Letter from a concerned parent; Sudbury alumnus responds
The following two letters are excerpted from a discussion on the "Families of Sudbury Schools" email list. Someone from the Sudbury School of Atlanta shared this email from a parent, and the response below, from an alumnus from the Alpine Valley School in Colorado, was among the many thoughtful replies.
I appreciated the evening's discussion and would like to propose two topics, that are motivated for my concerns about the completeness of the Sudbury model, for next time. It seems as though many parents (including me) are concerned about what the children are doing in school and would like to understand how what they are doing is contributing to their education. My own, unfortunately brief and potentially unrepresentative, observations have been that they play with devices, watch each other play with devices, and exchange devices with each other. In addition, I have seen them clean up after school, and I know second-hand that they spend a lot of time running and playing with each other (in sometimes complex social games). Further, we've been told that the children learn to mediate their own disputes and organize their own resources together. There is a lot that they learn from these interactions. However, I am concerned that these activities do not teach everything that we want our children to learn.

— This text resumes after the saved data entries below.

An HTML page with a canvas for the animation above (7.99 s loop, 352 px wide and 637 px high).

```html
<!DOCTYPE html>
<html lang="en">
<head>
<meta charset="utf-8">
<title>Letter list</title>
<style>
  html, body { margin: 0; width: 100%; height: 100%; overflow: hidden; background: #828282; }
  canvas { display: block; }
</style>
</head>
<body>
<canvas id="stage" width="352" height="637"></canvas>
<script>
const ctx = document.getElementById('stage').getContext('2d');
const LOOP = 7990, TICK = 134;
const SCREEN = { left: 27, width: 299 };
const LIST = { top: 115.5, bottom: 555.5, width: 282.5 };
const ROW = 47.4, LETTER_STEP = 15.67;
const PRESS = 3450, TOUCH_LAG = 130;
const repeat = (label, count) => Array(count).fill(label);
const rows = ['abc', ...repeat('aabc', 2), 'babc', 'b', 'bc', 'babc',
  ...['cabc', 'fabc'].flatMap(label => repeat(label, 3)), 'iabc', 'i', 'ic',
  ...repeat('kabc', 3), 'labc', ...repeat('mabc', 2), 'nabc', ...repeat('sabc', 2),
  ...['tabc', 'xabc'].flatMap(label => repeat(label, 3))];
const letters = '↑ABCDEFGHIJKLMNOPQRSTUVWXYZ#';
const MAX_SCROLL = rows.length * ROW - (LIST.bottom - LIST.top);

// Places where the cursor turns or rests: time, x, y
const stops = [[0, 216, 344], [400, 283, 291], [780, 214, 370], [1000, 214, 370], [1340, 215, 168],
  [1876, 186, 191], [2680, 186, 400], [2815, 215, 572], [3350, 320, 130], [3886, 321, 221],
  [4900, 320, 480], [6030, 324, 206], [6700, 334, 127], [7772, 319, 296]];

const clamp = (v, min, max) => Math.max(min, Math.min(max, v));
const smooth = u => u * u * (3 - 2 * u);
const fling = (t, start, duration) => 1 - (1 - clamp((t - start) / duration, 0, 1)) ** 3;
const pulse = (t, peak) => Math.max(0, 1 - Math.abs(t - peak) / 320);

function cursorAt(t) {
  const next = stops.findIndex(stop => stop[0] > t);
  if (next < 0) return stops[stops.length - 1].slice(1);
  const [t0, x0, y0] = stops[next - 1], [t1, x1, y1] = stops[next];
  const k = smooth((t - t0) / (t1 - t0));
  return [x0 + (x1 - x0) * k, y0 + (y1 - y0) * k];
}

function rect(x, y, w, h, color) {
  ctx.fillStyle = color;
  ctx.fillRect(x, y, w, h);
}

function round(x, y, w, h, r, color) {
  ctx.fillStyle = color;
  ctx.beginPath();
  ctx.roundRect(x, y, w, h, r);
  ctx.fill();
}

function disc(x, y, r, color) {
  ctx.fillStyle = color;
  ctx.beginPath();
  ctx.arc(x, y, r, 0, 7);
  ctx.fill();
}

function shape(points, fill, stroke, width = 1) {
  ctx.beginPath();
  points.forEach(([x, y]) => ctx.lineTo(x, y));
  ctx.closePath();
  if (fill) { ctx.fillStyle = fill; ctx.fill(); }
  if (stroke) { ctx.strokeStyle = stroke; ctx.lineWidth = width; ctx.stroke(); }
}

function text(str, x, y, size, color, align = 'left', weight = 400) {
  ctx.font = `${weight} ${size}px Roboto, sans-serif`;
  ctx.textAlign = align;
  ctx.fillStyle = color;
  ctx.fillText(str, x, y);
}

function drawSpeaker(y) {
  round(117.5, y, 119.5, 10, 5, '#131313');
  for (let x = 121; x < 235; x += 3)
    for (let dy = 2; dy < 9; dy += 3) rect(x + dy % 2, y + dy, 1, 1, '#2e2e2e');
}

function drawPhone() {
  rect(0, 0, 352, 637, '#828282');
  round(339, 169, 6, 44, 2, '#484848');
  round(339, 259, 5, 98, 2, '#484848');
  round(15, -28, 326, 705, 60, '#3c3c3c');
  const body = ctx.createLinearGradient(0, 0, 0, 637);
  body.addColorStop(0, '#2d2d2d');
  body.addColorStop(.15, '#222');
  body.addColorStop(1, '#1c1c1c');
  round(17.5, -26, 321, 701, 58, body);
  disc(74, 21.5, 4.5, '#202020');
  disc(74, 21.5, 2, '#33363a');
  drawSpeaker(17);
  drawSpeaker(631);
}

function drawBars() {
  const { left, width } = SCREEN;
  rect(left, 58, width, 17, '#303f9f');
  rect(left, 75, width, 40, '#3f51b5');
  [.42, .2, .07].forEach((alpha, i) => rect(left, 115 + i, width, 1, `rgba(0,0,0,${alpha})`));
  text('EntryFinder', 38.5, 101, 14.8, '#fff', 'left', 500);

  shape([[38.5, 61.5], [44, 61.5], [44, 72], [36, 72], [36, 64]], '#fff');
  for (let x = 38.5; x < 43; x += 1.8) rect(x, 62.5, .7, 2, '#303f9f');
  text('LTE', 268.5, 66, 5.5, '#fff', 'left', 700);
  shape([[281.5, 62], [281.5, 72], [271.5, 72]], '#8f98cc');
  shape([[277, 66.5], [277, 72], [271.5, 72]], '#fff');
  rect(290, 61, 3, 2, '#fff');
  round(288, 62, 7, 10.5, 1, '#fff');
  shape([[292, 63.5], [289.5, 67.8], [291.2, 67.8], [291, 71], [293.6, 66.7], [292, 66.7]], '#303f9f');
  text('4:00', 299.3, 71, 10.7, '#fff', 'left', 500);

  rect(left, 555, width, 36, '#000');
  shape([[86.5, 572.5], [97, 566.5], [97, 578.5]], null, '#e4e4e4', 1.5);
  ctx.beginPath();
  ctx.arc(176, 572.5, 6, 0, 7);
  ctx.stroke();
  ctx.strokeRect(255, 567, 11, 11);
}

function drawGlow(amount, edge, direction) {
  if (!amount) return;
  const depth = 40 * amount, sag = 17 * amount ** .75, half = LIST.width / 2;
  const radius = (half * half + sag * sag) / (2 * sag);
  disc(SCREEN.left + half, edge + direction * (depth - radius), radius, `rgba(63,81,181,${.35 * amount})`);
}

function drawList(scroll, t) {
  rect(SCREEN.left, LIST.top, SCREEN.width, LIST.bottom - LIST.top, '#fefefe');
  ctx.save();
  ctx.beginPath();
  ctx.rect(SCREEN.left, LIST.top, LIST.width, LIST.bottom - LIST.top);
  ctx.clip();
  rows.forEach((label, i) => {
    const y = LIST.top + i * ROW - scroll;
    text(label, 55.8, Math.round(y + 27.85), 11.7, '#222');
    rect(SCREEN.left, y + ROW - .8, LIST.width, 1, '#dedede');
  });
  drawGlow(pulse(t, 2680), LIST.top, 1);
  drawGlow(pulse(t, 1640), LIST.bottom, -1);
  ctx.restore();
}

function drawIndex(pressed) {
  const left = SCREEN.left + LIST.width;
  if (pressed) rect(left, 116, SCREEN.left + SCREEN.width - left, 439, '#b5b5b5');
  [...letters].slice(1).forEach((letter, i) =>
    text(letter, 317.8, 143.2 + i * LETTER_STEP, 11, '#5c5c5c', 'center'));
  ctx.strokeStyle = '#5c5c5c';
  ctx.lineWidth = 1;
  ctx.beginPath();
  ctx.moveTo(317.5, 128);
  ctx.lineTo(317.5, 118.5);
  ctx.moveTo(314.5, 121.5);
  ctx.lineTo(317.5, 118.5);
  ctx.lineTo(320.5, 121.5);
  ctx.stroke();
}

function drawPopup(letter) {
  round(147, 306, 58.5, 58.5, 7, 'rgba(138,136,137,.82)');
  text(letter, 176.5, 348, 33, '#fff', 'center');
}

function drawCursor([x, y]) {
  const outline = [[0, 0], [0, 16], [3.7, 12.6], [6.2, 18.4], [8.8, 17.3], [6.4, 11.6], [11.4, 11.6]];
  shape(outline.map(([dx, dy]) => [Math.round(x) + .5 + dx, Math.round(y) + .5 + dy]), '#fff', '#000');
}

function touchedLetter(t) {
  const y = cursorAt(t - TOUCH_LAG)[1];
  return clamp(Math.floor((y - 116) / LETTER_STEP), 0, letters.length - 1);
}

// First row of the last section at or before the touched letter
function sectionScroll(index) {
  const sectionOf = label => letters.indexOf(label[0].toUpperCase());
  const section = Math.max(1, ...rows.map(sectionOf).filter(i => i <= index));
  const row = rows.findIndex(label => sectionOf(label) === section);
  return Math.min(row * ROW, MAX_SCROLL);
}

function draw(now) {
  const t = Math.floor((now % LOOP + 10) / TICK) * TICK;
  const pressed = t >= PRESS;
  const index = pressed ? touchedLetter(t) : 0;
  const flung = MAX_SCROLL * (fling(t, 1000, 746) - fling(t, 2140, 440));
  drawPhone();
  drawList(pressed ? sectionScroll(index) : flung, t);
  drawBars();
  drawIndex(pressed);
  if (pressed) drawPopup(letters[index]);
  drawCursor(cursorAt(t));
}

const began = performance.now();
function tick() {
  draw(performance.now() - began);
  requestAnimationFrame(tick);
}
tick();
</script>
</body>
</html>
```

The concerns I mentioned above are these:
(1) A lot of learning involves acquisition of skills by means of focused repetition. I am not sure how the Sudbury model encourages this (since repetition is not generally intrinsically interesting).
(2) Students require motivation to learn, and coercion is generally a poor motivator, but there are many things students might enjoy learning but are not sufficiently familiar with to be motivated on their own to learn. Good teachers can provoke that interest with well-chosen examples, experiments, thought-experiments, questions, or puzzles. I am not sure how the Sudbury model provides these kinds of methods to promote student interest.

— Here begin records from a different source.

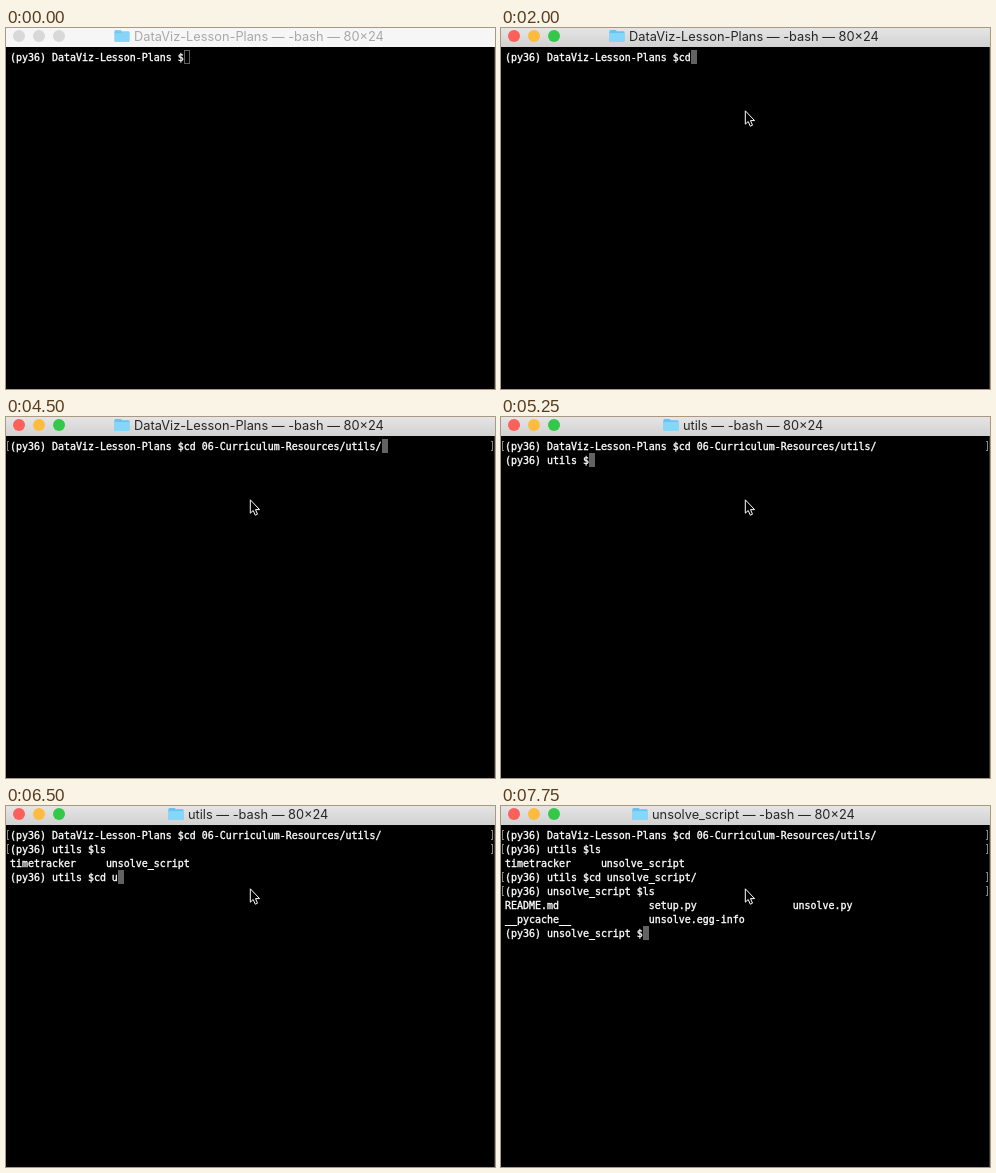
An HTML page with a canvas for the animation above (8000 ms loop, 489 px wide and 361 px high).

```html
<!DOCTYPE html>
<html>
<head>
<meta charset="utf-8">
<style>
  html, body { margin: 0; height: 100%; overflow: hidden; background: #000; }
  canvas { display: block; }
</style>
</head>
<body>
<canvas id="stage" width="489" height="361"></canvas>
<script>
const ctx = document.getElementById('stage').getContext('2d');
const LOOP = 8000, CELL = 6, ROW = 14, LEFT = 4, TOP = 22;

const home = '(py36) DataViz-Lesson-Plans $';
const utils = '(py36) utils $';
const script = '(py36) unsolve_script $';
const cdUtils = home + 'cd 06-Curriculum-Resources/utils/';
const listed = [cdUtils, utils + 'ls', 'timetracker     unsolve_script'];
const entered = [...listed, utils + 'cd unsolve_script/'];

// Each step: start time, terminal lines, rows that carry brackets
const steps = [
  [0, [home], []],
  [2000, [home + 'cd'], []],
  [2250, [home + 'cd '], []],
  [2500, [home + 'cd 0'], []],
  [2750, [home + 'cd 06'], []],
  [3500, [home + 'cd 06-Curriculum-Resources/'], [0]],
  [4250, [home + 'cd 06-Curriculum-Resources/ut'], [0]],
  [4500, [cdUtils], [0]],
  [5250, [cdUtils, utils], [0]],
  [5500, [cdUtils, utils + 'ls'], [0]],
  [5750, [...listed, utils], [0, 1]],
  [6250, [...listed, utils + 'cd'], [0, 1]],
  [6500, [...listed, utils + 'cd u'], [0, 1]],
  [6750, entered, [0, 1, 3]],
  [7250, [...entered, ''], [0, 1, 3]],
  [7500, [...entered, script + 'ls'], [0, 1, 3]],
  [7750, [...entered, script + 'ls',
    'README.md'.padEnd(24) + 'setup.py'.padEnd(24) + 'unsolve.py',
    '__pycache__'.padEnd(24) + 'unsolve.egg-info', script], [0, 1, 3, 4]]
];
const titles = [
  [0, 'DataViz-Lesson-Plans', 128],
  [5250, 'utils', 182],
  [7250, 'unsolve_script', 151]
];
const pointers = [[250, 314, 19], [500, 250, 68], [750, 243, 81]];

const at = (list, t) => list.filter(s => s[0] <= t).pop();

function rect(color, x, y, w, h, r = 0) {
  ctx.fillStyle = color;
  ctx.beginPath();
  ctx.roundRect(x, y, w, h, r);
  ctx.fill();
}

function titleBar(t, active) {
  const [, name, x] = at(titles, t);
  const shade = ctx.createLinearGradient(0, 0, 0, 19);
  shade.addColorStop(0, active ? '#e6e5e6' : '#f6f6f6');
  shade.addColorStop(1, active ? '#d2d1d2' : '#f6f6f6');
  rect(shade, 0, 0, 489, 19);

  ['#fc605b', '#fdbc40', '#34c84a'].forEach((color, i) =>
    rect(active ? color : '#d8d8d8', 7 + 20 * i, 2, 12, 12, 6));

  ctx.globalAlpha = active ? 1 : 0.75;
  rect('#69c3ee', x - 19.5, 2, 7, 4, 1);
  rect('#69c3ee', x - 19.5, 3.3, 15, 10.5, 1);
  rect('#84d6fa', x - 19.5, 5, 15, 9, 1);
  ctx.globalAlpha = 1;

  ctx.font = '12.8px Inter, Roboto, sans-serif';
  ctx.fillStyle = active ? '#262626' : '#a9a9a9';
  ctx.fillText(name + ' — -bash — 80×24', x, 13);
}

function terminal(t, active) {
  const [, lines, marked] = at(steps, t);
  const last = lines.length - 1;
  const x = LEFT + lines[last].length * CELL, y = TOP + last * ROW;
  ctx.strokeStyle = '#626262';
  ctx.lineWidth = 1;
  if (active) rect('#626262', x, y, CELL, ROW);
  else ctx.strokeRect(x + 0.5, y + 0.5, CELL - 1, ROW - 1);

  ctx.font = '9.966px "DejaVu Sans Mono", monospace';
  ctx.fillStyle = ctx.strokeStyle = '#fff';
  ctx.lineWidth = 0.35;
  lines.forEach((line, i) => {
    ctx.fillText(line, LEFT, TOP + 11 + i * ROW);
    ctx.strokeText(line, LEFT, TOP + 11 + i * ROW);
  });

  for (const row of marked) {
    const top = TOP + 2 + row * ROW;
    for (const [bar, tick] of [[1, 1], [486, 485]]) {
      rect('#858585', bar, top, 1, 10);
      rect('#858585', tick, top, 2, 1);
      rect('#858585', tick, top + 9, 2, 1);
    }
  }
}

const arrow = new Path2D('M1.3 1.8V15.2L4.2 12.5 6.3 17.2 8.5 16.2 6.5 11.6H10.6Z');

function pointer(t) {
  const spot = at(pointers, t);
  if (!spot) return;
  ctx.save();
  ctx.translate(spot[1], spot[2]);
  ctx.fillStyle = '#000';
  ctx.strokeStyle = '#fff';
  ctx.lineWidth = 1;
  ctx.fill(arrow);
  ctx.stroke(arrow);
  ctx.restore();
}

function draw(now) {
  const t = now % LOOP, active = t >= 750;
  rect('#000', 0, 0, 489, 361);
  rect('#333', 488, 19, 1, 342);
  titleBar(t, active);
  terminal(t, active);
  pointer(t);
  requestAnimationFrame(draw);
}
requestAnimationFrame(draw);
</script>
</body>
</html>
```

So the two questions are:
(1) What activities do students engage in that encourage the learning of skills, including reading, writing, mathematics, science, history, that are necessary precursors to more advanced learning (and which, as I said, often require focused repetition). I try to teach my son at home as well, and it would be helpful to coordinate my attempts with what is going on at school.
This leads to the second question:
(2) Are there any activities initiated by teachers? If so, what are they? Can we, at home, build on any such activities?
I deeply appreciate the goal of building on the children's own interests and motivations to educate them, and my son has improved his reading and social skills quite a bit even in the brief time he has been at Sudbury, But, as I said, I would like for my son to take fuller advantage of his opportunities to learn.
Thanks for considering my questions and concerns.
I'm not a sudbury parent, but I am a sudbury alum [Alpine Valley School]. For context, I'm a deeply satisfied (apparently effective) adult with a lucrative tech job. I didn't go to college, and I didn't do anything that was too repetitious to seem like a good idea - a rule that has continued to serve me well into adulthood and professional life. I played a lot of video games, spent a lot of time with building toys (to include blocks, the sandbox, and the minds of my friends), and wandered around outside with tiny toy spaceships making spaceship noises. (Actually, I still do all of these things to some extent.) I will admit I require a robot to do my vacuuming, because there is no other way it is going to get done to the extent necessary to keep up with the three cats and a dog I live with. But, I have such a robot, and so, pass as an effective adult.
I've seen many systems that create an ongoing dependency to cover some perceived short-term deficiency. The team that requires someone else to test their software, because they do not have the skills and resources to test it thoroughly and early enough themselves. The codebase that keeps using a bad way of doing things because it got the project up and running early, even though it severely limits the approaches the team can take to refactoring in the future. The call center that relies more and more on automated break and lunch scheduling algorithms because it "improves coverage," ultimately at the cost of employees being able to respond to change and disruptions.
The learning system wherein learners are "exposed" to a variety of Appropriate Topics for Study at the expense of their own drive to forage for intellectual fulfillment.
These are all forms of debt, long term accumulated deficiencies in ability that have to be payed off at some point. Debt can be used responsibly, but what are you purchasing when you mortgage the effervescent curiosity of a child? And, how do you expect the natural curiosity of children to survive being held for years as inactive collateral to finance a parade of artificially constructed lessons?
If you do something for someone, they depend on you for it. If you attempt to synthesize curiosity and interest for long enough, it takes years to recover; some never do. There may possibly be times when this is appropriate, but...
Do you want to discover the world for your child?